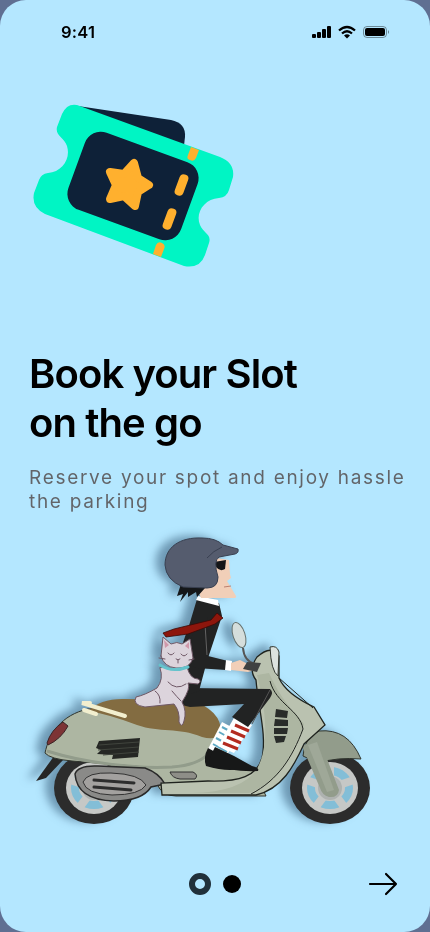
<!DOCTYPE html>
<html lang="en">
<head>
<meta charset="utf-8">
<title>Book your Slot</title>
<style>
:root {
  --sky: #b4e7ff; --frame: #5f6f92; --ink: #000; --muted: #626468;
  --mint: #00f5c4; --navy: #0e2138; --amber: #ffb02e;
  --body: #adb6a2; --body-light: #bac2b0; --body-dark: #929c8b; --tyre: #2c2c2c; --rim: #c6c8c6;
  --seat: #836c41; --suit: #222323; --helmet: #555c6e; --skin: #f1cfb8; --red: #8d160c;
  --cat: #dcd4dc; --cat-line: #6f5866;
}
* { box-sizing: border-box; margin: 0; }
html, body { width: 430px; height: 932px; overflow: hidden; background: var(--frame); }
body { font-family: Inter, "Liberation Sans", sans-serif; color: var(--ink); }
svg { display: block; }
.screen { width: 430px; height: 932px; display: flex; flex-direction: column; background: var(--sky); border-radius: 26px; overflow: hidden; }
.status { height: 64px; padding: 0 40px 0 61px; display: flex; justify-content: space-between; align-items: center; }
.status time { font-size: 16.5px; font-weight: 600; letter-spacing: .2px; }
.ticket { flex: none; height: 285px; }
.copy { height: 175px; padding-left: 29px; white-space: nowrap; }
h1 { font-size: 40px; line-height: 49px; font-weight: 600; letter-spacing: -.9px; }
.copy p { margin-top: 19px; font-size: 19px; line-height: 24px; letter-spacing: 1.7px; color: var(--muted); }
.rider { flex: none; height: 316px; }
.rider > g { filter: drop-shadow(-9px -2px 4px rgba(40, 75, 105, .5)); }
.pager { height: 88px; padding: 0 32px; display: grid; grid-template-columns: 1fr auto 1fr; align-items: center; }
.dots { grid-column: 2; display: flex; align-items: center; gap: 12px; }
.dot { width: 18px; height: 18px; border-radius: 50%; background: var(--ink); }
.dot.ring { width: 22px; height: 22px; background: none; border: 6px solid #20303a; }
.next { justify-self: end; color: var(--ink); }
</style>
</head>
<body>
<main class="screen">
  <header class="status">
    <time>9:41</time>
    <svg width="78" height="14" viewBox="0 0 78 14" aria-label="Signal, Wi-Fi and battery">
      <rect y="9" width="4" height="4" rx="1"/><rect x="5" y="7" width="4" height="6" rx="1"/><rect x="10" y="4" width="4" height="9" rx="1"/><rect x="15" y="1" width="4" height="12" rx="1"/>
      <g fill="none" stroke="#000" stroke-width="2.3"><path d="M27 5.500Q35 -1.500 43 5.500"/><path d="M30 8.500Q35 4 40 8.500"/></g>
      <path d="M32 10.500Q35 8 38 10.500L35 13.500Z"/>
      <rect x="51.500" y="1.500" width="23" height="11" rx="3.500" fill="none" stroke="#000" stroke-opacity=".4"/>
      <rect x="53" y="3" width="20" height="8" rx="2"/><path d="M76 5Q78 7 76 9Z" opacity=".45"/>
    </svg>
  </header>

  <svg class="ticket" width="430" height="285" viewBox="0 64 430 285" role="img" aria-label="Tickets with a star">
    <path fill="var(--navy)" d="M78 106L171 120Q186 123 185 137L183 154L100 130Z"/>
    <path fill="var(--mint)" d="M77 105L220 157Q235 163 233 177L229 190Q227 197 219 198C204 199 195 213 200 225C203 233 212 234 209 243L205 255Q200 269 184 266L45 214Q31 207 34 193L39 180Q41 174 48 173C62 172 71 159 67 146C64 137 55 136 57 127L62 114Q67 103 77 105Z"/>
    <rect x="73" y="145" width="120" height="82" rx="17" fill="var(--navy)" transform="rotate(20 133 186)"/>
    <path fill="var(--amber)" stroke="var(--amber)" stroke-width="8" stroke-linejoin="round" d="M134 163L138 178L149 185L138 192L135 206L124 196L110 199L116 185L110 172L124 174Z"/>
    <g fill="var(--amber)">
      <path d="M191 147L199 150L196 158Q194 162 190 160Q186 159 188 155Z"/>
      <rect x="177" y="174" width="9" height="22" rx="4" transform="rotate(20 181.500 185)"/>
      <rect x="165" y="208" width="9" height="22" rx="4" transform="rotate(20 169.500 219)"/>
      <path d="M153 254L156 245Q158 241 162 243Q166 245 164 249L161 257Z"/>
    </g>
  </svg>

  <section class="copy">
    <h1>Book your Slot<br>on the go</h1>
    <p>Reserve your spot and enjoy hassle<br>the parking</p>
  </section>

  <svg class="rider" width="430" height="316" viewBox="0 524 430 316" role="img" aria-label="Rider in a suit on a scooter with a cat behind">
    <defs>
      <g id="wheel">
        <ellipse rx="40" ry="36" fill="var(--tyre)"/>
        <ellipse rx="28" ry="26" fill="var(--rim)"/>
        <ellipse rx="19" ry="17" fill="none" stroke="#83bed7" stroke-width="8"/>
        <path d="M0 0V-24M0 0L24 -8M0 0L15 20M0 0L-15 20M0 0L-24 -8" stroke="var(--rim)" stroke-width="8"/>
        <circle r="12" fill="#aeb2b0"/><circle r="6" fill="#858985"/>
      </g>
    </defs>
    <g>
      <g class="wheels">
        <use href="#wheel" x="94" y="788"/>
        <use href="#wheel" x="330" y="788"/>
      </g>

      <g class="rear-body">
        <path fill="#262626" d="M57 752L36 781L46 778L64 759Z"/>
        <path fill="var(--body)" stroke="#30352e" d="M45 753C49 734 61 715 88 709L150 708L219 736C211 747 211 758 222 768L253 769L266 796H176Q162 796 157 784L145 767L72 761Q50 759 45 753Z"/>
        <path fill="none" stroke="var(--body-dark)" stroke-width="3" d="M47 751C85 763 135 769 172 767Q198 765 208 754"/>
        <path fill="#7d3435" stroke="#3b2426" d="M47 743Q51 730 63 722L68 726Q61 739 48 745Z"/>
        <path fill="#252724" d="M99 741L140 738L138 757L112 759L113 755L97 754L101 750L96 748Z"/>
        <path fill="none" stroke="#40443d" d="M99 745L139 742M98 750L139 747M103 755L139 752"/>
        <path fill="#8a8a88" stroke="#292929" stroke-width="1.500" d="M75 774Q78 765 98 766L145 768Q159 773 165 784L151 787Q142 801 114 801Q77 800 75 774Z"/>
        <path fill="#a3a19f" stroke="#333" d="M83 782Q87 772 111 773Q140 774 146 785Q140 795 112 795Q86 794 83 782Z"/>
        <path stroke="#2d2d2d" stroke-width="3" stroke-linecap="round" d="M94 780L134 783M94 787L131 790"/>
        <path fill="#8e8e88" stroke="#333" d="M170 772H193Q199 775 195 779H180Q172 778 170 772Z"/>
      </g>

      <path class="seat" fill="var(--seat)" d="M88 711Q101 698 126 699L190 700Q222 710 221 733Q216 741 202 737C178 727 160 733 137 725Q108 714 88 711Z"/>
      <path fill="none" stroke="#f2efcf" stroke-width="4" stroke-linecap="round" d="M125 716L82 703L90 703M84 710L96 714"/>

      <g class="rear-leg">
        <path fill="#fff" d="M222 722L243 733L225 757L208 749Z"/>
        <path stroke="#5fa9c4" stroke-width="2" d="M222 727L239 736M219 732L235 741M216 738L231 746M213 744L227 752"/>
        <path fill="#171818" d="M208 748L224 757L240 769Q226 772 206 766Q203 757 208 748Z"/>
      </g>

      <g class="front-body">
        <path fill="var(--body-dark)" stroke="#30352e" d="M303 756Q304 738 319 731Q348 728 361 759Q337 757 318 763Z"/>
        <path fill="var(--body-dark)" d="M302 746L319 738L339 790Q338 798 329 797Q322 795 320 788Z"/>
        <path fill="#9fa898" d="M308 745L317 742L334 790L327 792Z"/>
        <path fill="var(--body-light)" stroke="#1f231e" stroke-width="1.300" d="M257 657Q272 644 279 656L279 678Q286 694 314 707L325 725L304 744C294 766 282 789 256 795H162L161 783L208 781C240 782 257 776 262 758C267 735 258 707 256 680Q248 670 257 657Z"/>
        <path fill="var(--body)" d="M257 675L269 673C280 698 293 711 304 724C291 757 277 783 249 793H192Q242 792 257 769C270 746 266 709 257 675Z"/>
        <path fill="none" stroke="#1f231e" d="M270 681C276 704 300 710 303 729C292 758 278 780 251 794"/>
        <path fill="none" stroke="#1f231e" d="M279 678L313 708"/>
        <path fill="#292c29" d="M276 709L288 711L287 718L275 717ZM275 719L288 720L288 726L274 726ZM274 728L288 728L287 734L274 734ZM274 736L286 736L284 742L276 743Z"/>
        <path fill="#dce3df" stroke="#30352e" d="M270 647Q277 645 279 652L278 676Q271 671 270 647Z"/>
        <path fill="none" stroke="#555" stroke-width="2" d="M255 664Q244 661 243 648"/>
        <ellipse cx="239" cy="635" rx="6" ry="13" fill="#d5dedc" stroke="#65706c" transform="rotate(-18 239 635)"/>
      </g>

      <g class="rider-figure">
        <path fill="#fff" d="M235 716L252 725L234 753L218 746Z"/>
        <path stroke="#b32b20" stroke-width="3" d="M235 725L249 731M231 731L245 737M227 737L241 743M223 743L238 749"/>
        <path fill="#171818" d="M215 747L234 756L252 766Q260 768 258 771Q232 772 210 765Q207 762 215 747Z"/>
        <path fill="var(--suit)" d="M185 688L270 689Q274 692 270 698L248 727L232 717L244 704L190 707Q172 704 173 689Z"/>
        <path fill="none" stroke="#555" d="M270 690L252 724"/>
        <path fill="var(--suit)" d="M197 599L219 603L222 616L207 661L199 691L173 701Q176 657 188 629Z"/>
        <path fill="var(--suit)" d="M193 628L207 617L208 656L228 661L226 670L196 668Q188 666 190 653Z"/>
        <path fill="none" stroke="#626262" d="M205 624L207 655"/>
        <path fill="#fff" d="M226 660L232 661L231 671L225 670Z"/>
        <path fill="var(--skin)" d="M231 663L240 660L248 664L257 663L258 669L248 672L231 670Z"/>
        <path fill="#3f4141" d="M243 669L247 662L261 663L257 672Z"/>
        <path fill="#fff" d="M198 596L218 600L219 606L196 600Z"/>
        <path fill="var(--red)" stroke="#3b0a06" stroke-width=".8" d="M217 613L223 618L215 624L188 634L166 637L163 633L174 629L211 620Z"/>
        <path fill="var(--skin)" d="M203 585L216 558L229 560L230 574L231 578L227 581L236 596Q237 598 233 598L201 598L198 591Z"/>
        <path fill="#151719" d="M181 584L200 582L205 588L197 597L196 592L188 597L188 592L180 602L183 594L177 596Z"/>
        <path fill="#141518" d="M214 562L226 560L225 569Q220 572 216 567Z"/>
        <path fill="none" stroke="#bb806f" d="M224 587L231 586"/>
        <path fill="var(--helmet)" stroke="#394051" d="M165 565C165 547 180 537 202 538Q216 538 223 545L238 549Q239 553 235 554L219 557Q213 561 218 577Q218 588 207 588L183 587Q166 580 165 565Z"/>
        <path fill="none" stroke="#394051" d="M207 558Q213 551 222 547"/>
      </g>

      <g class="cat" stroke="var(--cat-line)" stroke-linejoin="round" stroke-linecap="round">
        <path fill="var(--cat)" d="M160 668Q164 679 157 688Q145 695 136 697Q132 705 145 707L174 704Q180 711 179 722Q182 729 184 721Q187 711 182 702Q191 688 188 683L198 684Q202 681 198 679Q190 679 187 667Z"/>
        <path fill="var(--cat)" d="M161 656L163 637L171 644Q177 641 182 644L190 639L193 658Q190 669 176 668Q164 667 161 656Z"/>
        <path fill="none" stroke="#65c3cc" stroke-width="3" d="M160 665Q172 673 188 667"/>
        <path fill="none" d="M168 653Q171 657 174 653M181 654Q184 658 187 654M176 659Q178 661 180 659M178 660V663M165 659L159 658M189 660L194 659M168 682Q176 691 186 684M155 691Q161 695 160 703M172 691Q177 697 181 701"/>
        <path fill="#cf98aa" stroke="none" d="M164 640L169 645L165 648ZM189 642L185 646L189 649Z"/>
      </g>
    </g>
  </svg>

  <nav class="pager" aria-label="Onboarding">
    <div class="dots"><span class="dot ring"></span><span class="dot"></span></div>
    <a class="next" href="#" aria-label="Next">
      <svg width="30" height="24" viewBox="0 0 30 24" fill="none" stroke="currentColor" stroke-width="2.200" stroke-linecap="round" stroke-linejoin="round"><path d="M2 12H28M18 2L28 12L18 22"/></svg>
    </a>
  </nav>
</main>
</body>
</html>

········

PROBLEM DETAILS.
Your job is to return all lines above that hold the word "display".

THE ANSWER.
svg { display: block; }
.screen { width: 430px; height: 932px; display: flex; flex-direction: column; background: var(--sky); border-radius: 26px; overflow: hidden; }
.status { height: 64px; padding: 0 40px 0 61px; display: flex; justify-content: space-between; align-items: center; }
.pager { height: 88px; padding: 0 32px; display: grid; grid-template-columns: 1fr auto 1fr; align-items: center; }
.dots { grid-column: 2; display: flex; align-items: center; gap: 12px; }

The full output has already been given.